▶ _Data for this exercise_:
--

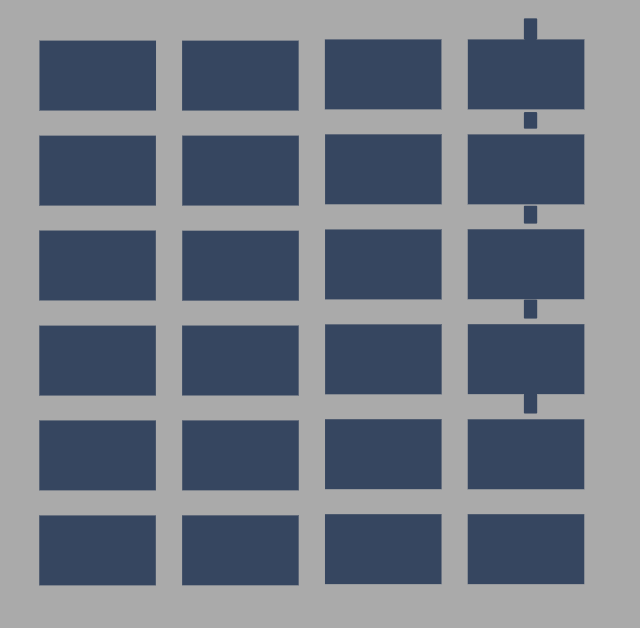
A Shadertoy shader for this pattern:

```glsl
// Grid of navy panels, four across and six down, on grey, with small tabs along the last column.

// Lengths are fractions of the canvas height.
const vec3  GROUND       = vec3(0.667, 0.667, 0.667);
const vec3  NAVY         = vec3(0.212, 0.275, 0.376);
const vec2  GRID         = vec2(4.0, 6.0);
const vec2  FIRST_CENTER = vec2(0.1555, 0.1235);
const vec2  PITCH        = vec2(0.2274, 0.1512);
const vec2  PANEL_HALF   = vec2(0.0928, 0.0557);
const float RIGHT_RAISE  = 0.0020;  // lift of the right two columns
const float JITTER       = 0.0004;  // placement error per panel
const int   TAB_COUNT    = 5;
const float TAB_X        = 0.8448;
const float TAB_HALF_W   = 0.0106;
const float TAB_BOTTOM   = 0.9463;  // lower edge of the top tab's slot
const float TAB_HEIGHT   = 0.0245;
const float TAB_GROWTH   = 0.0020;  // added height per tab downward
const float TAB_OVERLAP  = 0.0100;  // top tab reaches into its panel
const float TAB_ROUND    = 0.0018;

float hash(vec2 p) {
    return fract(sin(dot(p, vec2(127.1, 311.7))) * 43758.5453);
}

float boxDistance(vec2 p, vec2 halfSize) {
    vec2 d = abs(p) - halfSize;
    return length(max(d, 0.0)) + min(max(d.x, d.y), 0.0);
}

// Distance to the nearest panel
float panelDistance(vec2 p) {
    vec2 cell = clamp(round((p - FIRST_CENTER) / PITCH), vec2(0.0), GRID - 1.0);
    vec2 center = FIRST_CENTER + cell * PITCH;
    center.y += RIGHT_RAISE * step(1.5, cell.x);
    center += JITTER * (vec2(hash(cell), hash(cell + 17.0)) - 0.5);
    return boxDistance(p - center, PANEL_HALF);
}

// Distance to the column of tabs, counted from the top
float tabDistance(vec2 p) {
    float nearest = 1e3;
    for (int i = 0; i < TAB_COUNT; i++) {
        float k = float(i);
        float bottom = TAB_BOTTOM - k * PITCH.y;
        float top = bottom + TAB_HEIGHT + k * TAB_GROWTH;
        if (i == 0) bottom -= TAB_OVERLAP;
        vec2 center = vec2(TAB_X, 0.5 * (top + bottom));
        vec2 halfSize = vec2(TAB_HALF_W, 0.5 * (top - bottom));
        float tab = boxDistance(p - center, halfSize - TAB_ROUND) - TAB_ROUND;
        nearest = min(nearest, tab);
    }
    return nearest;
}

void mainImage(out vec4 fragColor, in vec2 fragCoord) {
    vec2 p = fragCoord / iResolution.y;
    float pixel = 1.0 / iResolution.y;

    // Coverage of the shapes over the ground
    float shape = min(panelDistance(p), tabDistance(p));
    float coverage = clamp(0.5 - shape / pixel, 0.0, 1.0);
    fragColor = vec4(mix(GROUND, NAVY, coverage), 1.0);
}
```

--

▶ _Directions for this task_: Among the entries, find every line holding "boxDistance" and return it.

▶ _The answer_:
float boxDistance(vec2 p, vec2 halfSize) {
    return boxDistance(p - center, PANEL_HALF);
        float tab = boxDistance(p - center, halfSize - TAB_ROUND) - TAB_ROUND;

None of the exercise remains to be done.